But to get back to character progression – as it is a Dungeons and Dragons based game, the core of the character are your six ability stats: strength, dexterity, constitution, wisdom, intelligence and charisma. Every class has 1 stat that is their main, in the case of the cleric it’s wisdom, and I feel fairly certain that everyone is going to max out their primary stat. But even doing that – there is a cap in place. So when I got 2 ability points to spend, I pumped 1 into wisdom and maxed it out, and then had 1 left to spend. Now to decide where that point goes.

The game recommended either Strength or Charisma. I would also throw Constitution up there for consideration as well. But all 3 of these choices seem equally viable to me. Strength would make a more combat-oriented type cleric, increasing critical hit chance, DoT resists and stamina for the essential dodges to get out of harm’s way. Charisma makes for a more casty type cleric, as it reduces cooldown times and increases condition durations. Constitution of course adds more hit points, allowing you to survive longer when you do take hits. A cleric who can’t survive a few hits is a pretty useless in a tough fight.

Amusingly, charisma and strength were the two secondary abilities for the rogue as well.

Then you come to feats. I suspect the feat system is where a lot of D&D fans are going to end up disappointed.  I don’t mind it so much, myself. But I’m an old school D&D player – I am still playing 1st edition Dungeons and Dragons, and I haven’t touched anything after 2nd edition AD&D. So while I have read the third edition books, my familiarity with D&D feats comes almost entirely from Neverwinter Nights. I didn’t like the feat system in 3rd edition, I didn’t like it in Neverwinter Nights, so I don’t mind its alteration in Neverwinter. But I know that many people will disagree.

The Neverwinter feat system bears almost no resemblance to pen and paper D&D feats. Rather than a bunch of individual abilities that you pick, Neverwinter‘s feat system is closer to a talent tree. When you first gain feat points, you have a choice of putting them into 3 different feats; extra hit points, extra action points, or extended condition durations. The paragon paths look to be the same way. This is as a cleric, the other classes probably have different feat trees, but I do’t know what they are.

I’m sure the number crunchers and min maxers will calculate out the best way to stat the points, but I’ve never been very good at that sort of thing so I’m left staring at the feats and wondering if everyone is going to pick the same ones, or if there is enough variance that people will actually play differently. The virtuous cleric is a combat cleric focusing on increasing damage – but is it effective enough that the damage boosts will make it as viable and desirable to end game groups as the faithful cleric whose heals are boosted?

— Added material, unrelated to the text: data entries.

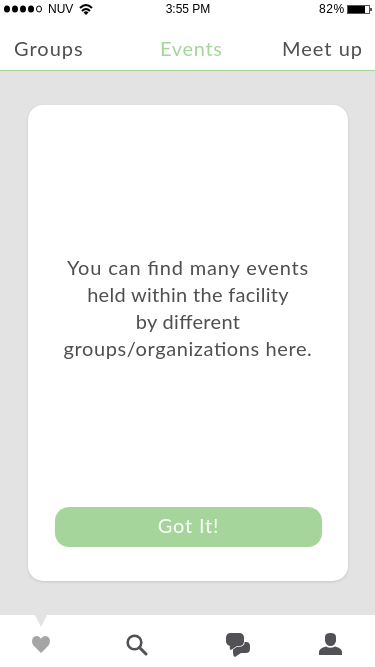
<!DOCTYPE html>
<html lang="en">
<head>
<meta charset="utf-8">
<title>Events</title>
<style>
:root {
  --green: #a6d59c;
  --ink: #4f4f52;
  --icon: #515156;
  --muted: #a5a5a5;
  --ground: #e3e3e3;
  --white: #fff;
}
* { box-sizing: border-box; margin: 0; padding: 0; }
html, body { width: 375px; height: 667px; overflow: hidden; }
body { font-family: Lato, sans-serif; font-size: 20px; color: var(--ink); background: var(--ground); }
a { color: inherit; text-decoration: none; }
svg { display: block; }
.screen { width: 375px; height: 667px; display: flex; flex-direction: column; }
.status {
  height: 20px; padding: 0 3px 0 4px; background: var(--white); color: #000;
  display: grid; grid-template-columns: 1fr auto 1fr; align-items: start;
  font: 12px/19px "Liberation Sans", Arial, sans-serif;
}
.status div { display: flex; }
.carrier { gap: 6px; }
.battery { justify-content: flex-end; gap: 2px; }
.battery span { letter-spacing: .7px; line-height: 18px; }
.tabs {
  height: 51px; padding: 14px 12px 0 14px; background: var(--white);
  border-bottom: 1px solid var(--green);
  display: flex; justify-content: space-between; line-height: 28px;
}
.tabs a { letter-spacing: 1px; }
.tabs .active { color: var(--green); letter-spacing: .7px; margin-left: 17px; }
.content { flex: 1; padding: 34px 27px 34px 28px; }
.card {
  height: 476px; padding: 149px 26px 34px; background: var(--white);
  border-radius: 15px; box-shadow: 0 1px 3px rgba(0, 0, 0, .13);
  display: flex; flex-direction: column; justify-content: space-between;
}
.message { line-height: 27px; text-align: center; white-space: nowrap; font-feature-settings: "liga" 1; }
.message span { display: block; }
.wide { letter-spacing: .85px; }
.snug { letter-spacing: .3px; }
.medium { letter-spacing: .6px; }
.button {
  height: 40px; padding: 0 0 5px; margin: 0 0 0 1px; border-radius: 14px;
  background: var(--green); color: var(--white); letter-spacing: .8px;
  display: flex; align-items: center; justify-content: center;
}
.dock { height: 52px; background: var(--white); }
</style>
</head>
<body>
<main class="screen">
  <header class="status">
    <div class="carrier">
      <svg width="38" height="19" aria-label="Signal strength">
        <g fill="#000"><ellipse cx="3" cy="9" rx="3" ry="3.5"/><ellipse cx="11" cy="9" rx="3" ry="3.5"/><ellipse cx="19" cy="9" rx="3" ry="3.5"/><ellipse cx="27" cy="9" rx="3" ry="3.5"/></g>
        <ellipse cx="35" cy="9" rx="2.5" ry="3" fill="none" stroke="#000"/>
      </svg>
      <span>NUV</span>
      <svg width="14" height="19" aria-label="Wi-Fi">
        <g fill="none" stroke="#000" stroke-width="2"><path d="M1 8Q7 2 13 8"/><path d="M3 11Q7 7 11 11"/></g>
        <path d="M4.500 12.500Q7 10 9.500 12.500L7 15Z"/>
      </svg>
    </div>
    <time>3:55 PM</time>
    <div class="battery">
      <span>82%</span>
      <svg width="25" height="19" aria-label="Battery">
        <rect x=".5" y="5.500" width="22" height="8" fill="#fff" stroke="#555"/>
        <rect x="1" y="6" width="17" height="7"/>
        <rect x="23" y="8" width="2" height="3" fill="#555"/>
      </svg>
    </div>
  </header>

  <nav class="tabs">
    <a href="#">Groups</a>
    <a class="active" href="#">Events</a>
    <a href="#">Meet up</a>
  </nav>

  <section class="content">
    <article class="card">
      <p class="message">
        <span class="wide">You can find many events</span>
        <span class="snug">held within the facility</span>
        <span class="snug">by different</span>
        <span class="medium">groups/organizations here.</span>
      </p>
      <a class="button" href="#">Got It!</a>
    </article>
  </section>

  <nav class="dock" aria-label="Main">
    <svg width="375" height="52" viewBox="0 615 375 52">
      <polygon points="35,615 47,615 41,627" fill="#e3e3e3"/>
      <a href="#" aria-label="Favourites">
        <path d="M41 653L33.500 645.500C31 642 32 638 34.500 636.500C37 635 40 636.500 41 639C42 636.500 45 635 47.500 636.500C50 638 51 642 48.500 645.500Z" fill="#a5a5a5"/>
      </a>
      <a href="#" aria-label="Search">
        <circle cx="134.500" cy="642.500" r="6.800" fill="none" stroke="#515156" stroke-width="2.600"/>
        <path d="M139.500 647.500L146 654" stroke="#515156" stroke-width="3" stroke-linecap="round"/>
      </a>
      <a href="#" aria-label="Messages" fill="#515156">
        <path d="M237 642H246Q250 642 250 646V649Q250 653 246 653H241L235 657Q233 656 233 653V646Z"/>
        <path d="M231 633H239Q244 633 244 638V641Q244 646 239 646H237L231 650Q229 649 230 646Q226 645 226 641V638Q226 633 231 633Z" stroke="#fff" stroke-width="1.500" paint-order="stroke"/>
      </a>
      <a href="#" aria-label="Profile" fill="#515156">
        <path d="M325 637Q325 633 330.500 633Q336 633 336 637V641Q335 646 330.500 646Q326 646 325 641Z"/>
        <path d="M319 655V652Q319 648 326 646.500Q330.500 649 335 646.500Q342 648 342 652V655Z"/>
      </a>
    </svg>
  </nav>
</main>
</body>
</html>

I guess the key there is desirable to groups – I have always found that classes that buff damage tend to be overlooked by many players, because if I’m buffing Joe’s damage when I attack instead of casting improved heals, dps and healing measurements neither show me as dealing more damage nor healing. Joe shows up as improved, but I do not. I’ve never liked dps meters for this very reason, but there’s no denying that there’s a very large group of players who use them as the sole means of determining party effectiveness.

I’ll have part 2 up soon!